## GIVEN ENTRIES

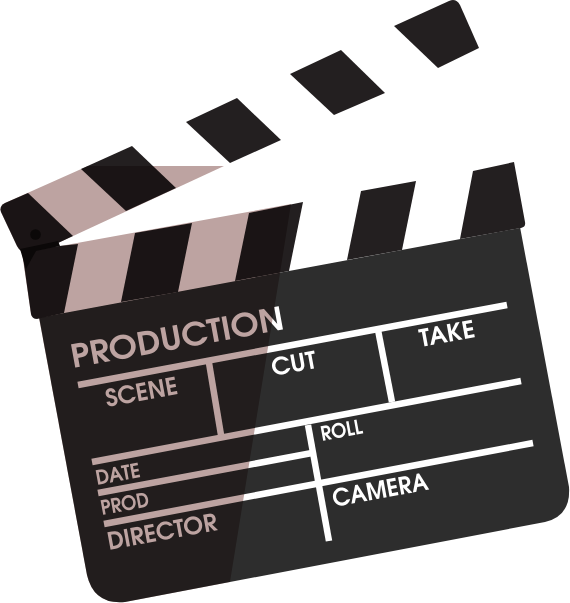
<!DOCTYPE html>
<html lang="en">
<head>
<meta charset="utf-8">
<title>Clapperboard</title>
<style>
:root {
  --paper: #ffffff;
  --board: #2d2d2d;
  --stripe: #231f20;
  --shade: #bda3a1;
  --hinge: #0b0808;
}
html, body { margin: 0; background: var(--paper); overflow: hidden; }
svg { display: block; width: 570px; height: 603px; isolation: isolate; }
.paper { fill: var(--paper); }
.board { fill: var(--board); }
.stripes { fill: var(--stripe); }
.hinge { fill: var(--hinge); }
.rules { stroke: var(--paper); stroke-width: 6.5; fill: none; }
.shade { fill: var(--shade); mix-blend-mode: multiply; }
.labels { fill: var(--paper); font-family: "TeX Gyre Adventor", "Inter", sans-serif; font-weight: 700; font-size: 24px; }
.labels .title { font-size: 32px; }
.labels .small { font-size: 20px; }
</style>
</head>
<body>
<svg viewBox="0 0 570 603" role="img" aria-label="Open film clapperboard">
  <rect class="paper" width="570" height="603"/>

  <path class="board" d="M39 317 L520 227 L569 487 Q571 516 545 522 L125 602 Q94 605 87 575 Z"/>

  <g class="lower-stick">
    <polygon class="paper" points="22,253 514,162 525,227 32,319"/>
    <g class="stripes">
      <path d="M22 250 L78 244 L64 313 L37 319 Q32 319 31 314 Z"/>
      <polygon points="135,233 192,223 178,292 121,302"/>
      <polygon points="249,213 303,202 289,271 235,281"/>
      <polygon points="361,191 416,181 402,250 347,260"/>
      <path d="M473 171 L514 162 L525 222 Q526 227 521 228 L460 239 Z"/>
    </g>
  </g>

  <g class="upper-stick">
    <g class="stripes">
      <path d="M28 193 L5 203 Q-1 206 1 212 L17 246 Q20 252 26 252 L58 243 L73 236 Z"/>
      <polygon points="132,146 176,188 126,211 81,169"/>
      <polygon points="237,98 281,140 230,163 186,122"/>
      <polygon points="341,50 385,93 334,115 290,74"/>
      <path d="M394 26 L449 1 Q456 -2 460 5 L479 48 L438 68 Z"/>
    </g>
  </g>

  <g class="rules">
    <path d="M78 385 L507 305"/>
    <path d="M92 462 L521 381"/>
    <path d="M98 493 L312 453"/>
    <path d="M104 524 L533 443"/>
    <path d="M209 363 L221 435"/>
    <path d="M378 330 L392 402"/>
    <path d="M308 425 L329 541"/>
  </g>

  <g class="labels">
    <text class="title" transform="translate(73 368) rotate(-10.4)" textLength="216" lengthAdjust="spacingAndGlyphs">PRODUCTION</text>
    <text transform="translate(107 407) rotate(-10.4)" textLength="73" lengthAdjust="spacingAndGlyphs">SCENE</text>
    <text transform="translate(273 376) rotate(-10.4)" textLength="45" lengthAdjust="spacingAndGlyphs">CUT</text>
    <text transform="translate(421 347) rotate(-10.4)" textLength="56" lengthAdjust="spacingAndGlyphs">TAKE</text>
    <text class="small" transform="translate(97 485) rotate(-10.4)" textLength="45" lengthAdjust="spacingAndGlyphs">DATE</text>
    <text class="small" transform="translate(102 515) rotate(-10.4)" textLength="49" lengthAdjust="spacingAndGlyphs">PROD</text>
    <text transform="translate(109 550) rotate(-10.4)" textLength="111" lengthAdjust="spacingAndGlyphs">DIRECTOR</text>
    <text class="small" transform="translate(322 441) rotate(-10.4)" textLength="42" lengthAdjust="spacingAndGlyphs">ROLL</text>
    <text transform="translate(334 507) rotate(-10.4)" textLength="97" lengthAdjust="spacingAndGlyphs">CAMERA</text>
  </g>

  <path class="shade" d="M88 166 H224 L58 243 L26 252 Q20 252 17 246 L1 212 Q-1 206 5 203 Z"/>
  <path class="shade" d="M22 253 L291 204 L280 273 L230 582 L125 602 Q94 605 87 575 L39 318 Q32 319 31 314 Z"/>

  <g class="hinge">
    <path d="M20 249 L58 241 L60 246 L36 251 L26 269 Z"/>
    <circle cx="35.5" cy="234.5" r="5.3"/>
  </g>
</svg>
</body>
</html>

* * *

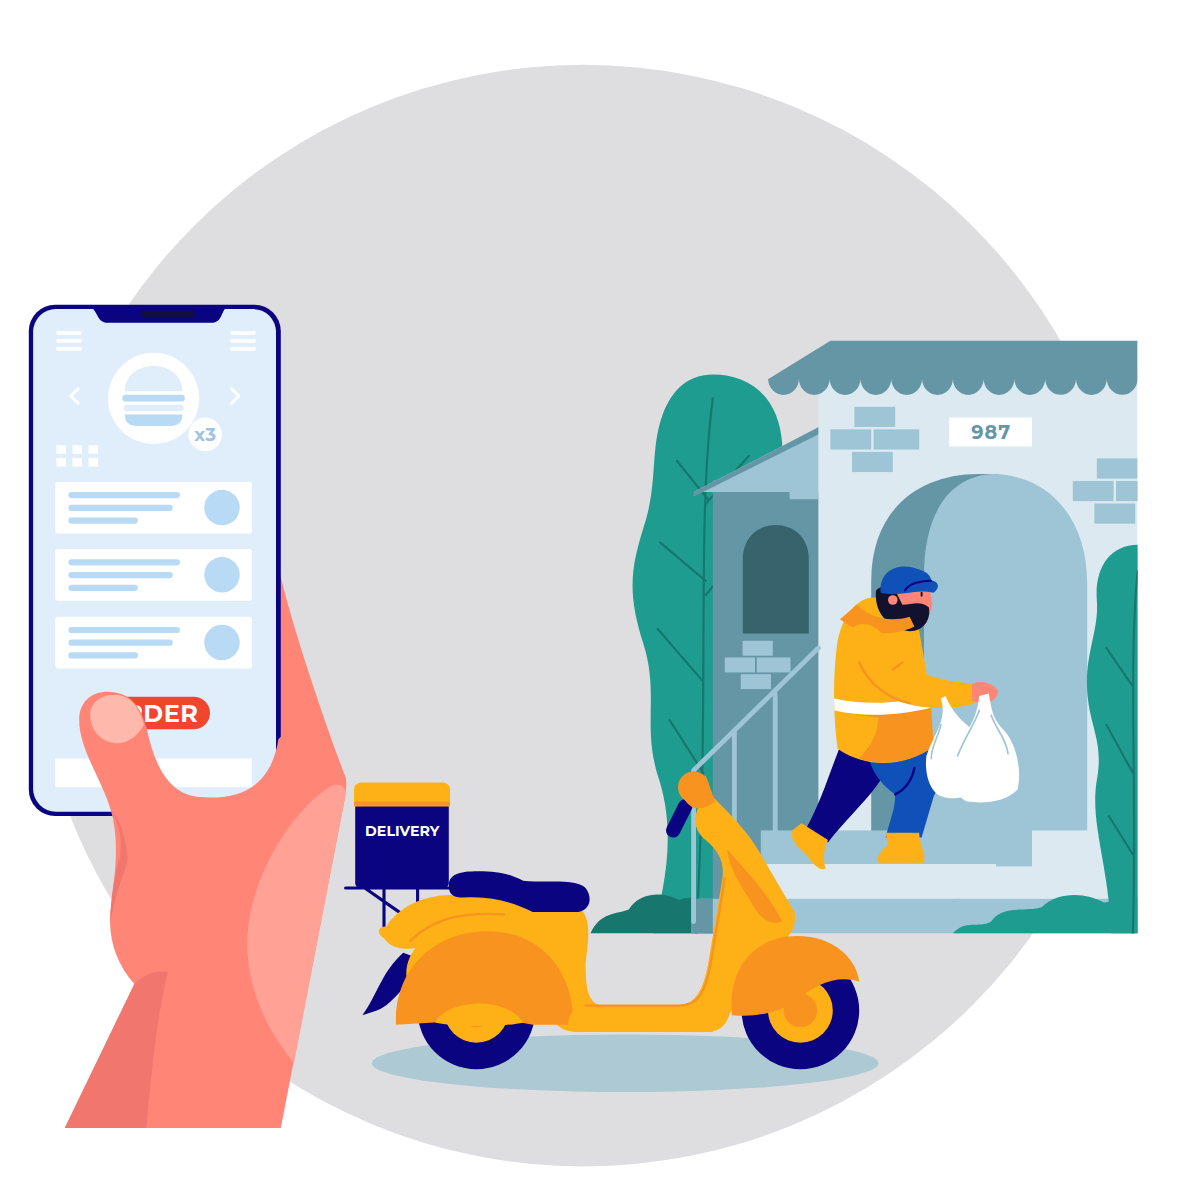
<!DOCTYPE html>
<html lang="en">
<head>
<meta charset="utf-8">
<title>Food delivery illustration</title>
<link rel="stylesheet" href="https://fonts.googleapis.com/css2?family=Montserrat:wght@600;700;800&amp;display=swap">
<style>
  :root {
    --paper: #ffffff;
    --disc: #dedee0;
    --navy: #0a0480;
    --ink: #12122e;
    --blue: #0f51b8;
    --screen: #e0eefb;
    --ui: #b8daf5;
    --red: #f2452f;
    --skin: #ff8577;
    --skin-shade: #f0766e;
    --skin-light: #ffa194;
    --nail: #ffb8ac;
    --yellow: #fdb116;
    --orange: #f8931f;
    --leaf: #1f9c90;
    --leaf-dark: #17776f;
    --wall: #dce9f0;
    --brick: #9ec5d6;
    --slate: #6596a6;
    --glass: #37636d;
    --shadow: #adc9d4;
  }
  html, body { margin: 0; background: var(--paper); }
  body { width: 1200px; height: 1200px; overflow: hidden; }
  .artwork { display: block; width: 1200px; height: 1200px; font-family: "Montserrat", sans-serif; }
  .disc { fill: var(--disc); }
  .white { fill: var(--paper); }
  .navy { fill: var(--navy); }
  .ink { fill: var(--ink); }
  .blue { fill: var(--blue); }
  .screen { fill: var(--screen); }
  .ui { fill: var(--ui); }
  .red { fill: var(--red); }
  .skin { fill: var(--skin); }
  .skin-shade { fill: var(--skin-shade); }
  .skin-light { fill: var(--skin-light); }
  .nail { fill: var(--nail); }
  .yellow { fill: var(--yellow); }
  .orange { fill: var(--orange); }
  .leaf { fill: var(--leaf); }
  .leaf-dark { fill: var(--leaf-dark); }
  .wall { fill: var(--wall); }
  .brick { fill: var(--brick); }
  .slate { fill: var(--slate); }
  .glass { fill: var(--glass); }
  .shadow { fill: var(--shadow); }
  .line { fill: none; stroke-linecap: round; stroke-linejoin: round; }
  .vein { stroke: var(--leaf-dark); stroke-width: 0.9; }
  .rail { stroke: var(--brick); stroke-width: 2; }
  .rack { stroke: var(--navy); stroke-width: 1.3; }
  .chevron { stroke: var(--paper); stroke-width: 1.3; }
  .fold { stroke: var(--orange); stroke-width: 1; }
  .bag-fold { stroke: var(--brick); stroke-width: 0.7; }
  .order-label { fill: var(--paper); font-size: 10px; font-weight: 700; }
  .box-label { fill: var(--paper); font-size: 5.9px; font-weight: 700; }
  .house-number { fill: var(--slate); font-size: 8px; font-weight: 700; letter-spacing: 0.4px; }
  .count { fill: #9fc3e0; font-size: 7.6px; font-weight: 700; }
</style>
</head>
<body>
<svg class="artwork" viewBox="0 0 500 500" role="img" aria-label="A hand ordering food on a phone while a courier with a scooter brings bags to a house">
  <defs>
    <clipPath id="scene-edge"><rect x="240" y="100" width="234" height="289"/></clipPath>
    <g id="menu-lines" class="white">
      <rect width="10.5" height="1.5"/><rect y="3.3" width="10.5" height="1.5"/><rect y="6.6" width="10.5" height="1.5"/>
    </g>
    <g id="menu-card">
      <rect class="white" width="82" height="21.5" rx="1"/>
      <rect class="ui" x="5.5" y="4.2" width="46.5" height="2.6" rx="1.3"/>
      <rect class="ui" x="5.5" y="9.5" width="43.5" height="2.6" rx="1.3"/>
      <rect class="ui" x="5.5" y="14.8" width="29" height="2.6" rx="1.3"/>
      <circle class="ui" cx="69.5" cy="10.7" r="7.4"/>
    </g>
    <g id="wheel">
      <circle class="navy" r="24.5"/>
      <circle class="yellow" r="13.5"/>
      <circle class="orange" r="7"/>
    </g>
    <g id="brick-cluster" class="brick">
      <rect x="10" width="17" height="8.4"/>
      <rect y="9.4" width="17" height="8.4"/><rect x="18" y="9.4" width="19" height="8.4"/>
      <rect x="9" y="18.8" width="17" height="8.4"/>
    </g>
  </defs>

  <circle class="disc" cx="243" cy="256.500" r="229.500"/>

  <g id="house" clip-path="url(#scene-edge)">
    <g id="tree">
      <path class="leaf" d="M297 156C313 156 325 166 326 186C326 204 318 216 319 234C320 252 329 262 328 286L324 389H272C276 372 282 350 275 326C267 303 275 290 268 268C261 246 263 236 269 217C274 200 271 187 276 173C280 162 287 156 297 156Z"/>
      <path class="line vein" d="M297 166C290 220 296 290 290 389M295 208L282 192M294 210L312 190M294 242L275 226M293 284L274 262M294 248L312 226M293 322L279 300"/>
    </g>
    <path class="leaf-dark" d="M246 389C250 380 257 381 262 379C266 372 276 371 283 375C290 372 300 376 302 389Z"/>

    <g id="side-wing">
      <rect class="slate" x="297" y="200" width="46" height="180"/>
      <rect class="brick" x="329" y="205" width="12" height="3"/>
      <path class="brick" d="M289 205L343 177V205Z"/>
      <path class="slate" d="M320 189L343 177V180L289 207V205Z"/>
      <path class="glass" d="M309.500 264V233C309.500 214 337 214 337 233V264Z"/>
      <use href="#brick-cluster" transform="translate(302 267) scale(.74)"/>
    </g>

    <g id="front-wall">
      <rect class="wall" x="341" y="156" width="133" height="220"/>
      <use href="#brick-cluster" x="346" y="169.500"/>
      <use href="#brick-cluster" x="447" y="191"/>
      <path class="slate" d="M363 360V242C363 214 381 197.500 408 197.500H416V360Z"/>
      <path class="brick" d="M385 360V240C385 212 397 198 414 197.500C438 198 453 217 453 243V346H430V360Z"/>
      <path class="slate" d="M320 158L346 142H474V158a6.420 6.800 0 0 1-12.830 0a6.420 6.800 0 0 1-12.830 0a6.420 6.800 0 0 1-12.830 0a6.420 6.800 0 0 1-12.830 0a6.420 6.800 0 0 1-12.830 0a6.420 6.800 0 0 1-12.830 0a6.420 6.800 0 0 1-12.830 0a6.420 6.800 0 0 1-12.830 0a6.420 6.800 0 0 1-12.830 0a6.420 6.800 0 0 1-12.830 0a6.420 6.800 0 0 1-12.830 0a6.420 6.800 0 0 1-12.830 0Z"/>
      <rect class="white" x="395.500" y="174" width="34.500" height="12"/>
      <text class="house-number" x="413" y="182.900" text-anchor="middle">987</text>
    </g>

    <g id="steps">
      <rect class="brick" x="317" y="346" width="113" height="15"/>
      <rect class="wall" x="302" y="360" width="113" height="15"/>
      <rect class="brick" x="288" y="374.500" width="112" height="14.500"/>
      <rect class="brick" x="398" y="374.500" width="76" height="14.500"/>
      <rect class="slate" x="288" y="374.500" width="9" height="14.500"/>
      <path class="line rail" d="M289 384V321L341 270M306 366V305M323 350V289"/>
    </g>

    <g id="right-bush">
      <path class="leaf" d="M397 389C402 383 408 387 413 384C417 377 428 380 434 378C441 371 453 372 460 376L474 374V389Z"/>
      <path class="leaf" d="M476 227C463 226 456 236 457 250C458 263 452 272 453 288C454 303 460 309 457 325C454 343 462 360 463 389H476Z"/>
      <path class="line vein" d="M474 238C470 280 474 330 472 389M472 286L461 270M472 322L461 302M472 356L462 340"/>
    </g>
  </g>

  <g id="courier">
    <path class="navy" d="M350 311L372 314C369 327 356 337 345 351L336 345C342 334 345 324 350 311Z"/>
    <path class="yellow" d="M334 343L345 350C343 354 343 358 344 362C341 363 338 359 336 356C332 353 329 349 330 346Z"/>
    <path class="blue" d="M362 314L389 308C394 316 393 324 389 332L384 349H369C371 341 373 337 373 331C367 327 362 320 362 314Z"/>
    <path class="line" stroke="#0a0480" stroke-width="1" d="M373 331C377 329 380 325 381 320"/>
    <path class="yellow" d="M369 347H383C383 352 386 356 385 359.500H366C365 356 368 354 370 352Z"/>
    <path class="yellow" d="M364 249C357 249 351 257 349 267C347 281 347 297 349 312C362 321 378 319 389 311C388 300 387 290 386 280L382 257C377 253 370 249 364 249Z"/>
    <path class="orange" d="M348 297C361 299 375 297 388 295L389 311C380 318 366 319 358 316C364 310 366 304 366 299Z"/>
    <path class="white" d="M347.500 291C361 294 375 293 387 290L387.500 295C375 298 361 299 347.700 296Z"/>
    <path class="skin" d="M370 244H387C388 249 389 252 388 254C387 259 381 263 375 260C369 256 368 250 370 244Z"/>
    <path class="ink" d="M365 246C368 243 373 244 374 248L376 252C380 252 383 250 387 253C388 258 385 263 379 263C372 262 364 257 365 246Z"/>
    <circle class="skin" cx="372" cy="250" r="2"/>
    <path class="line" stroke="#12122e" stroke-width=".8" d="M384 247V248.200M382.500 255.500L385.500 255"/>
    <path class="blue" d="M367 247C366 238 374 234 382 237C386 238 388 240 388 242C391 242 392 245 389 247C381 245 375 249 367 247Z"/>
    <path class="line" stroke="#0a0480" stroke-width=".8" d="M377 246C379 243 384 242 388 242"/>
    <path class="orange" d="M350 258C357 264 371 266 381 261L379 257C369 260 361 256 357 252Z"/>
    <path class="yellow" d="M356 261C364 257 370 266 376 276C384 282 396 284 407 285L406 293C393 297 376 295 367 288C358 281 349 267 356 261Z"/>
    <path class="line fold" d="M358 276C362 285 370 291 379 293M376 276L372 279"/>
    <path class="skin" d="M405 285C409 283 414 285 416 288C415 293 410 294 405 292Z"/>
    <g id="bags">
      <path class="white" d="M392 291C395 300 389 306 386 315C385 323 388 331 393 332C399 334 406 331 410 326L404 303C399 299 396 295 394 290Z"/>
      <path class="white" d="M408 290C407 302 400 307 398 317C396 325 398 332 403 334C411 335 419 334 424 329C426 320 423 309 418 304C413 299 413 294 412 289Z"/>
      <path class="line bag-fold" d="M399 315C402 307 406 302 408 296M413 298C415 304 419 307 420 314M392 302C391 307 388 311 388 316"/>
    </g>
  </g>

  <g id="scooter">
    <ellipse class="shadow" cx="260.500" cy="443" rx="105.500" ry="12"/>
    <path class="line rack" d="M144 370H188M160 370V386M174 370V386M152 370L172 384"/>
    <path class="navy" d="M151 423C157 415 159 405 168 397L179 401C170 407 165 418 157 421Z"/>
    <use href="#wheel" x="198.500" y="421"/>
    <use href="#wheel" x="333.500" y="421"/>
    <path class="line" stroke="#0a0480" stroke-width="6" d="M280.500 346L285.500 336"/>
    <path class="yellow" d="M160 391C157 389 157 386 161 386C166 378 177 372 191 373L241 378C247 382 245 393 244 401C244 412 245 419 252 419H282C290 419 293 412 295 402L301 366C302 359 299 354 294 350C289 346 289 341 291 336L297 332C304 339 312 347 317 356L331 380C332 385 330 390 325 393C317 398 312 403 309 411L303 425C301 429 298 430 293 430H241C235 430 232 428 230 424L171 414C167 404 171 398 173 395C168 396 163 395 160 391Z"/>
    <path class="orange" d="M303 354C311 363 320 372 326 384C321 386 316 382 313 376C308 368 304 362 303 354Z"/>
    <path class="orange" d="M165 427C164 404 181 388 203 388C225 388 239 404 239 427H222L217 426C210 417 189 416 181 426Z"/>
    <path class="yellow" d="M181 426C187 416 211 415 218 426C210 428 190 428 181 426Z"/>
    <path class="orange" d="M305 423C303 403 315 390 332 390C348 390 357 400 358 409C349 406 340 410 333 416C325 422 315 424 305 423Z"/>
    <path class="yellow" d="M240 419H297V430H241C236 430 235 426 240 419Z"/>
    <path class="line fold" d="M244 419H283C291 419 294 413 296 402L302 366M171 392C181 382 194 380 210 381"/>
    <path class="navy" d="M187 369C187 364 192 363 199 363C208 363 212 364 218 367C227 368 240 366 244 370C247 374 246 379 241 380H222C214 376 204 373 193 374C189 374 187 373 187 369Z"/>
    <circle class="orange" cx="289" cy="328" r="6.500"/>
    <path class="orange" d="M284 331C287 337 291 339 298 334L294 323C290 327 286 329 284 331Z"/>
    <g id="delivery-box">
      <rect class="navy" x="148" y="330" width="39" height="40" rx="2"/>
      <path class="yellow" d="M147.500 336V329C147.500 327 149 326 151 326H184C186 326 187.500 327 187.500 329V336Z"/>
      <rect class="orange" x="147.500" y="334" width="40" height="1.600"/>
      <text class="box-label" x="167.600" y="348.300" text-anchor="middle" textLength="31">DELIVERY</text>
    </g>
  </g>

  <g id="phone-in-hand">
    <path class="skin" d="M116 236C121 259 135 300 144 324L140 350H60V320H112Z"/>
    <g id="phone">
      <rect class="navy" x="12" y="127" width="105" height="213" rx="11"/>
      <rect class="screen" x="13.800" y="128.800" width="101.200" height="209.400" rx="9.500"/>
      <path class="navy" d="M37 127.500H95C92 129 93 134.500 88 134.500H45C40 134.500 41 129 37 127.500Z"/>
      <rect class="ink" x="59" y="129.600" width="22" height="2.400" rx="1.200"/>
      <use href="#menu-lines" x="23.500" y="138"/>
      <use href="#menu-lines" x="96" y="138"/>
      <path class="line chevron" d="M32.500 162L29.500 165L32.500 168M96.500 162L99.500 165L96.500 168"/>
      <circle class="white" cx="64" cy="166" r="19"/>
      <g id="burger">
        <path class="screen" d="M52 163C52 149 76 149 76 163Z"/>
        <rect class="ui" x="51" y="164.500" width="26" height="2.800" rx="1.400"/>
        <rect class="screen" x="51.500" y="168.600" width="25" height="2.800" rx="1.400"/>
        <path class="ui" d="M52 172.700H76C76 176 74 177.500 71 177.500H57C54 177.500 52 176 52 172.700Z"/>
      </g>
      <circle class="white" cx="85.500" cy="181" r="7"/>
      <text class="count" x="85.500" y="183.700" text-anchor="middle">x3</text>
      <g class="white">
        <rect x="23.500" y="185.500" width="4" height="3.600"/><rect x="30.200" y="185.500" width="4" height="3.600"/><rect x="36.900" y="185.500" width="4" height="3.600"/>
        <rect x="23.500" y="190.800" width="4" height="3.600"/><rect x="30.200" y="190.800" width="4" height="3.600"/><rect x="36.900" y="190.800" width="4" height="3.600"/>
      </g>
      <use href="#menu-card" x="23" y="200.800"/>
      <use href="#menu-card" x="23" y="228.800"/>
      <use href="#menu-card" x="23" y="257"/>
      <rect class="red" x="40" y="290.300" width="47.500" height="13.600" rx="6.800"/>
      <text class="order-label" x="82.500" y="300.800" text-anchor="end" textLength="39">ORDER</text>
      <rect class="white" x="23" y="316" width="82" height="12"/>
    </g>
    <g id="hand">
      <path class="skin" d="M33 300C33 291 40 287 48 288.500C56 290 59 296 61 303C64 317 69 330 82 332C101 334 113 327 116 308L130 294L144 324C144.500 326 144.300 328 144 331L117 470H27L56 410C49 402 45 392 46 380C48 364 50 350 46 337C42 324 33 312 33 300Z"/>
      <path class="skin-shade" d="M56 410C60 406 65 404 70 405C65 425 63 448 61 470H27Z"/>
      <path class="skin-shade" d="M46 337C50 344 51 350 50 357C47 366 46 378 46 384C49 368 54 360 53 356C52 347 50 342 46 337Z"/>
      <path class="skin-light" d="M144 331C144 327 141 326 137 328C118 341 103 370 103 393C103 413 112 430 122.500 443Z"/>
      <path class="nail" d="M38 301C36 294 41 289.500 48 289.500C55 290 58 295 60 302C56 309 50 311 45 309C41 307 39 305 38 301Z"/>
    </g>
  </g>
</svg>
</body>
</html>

## WHAT THE TASK ASKS
With "circle" as the string to look for, count the matching lines in the entries above and report only the number.

## OUTPUT OF THE EXERCISE
10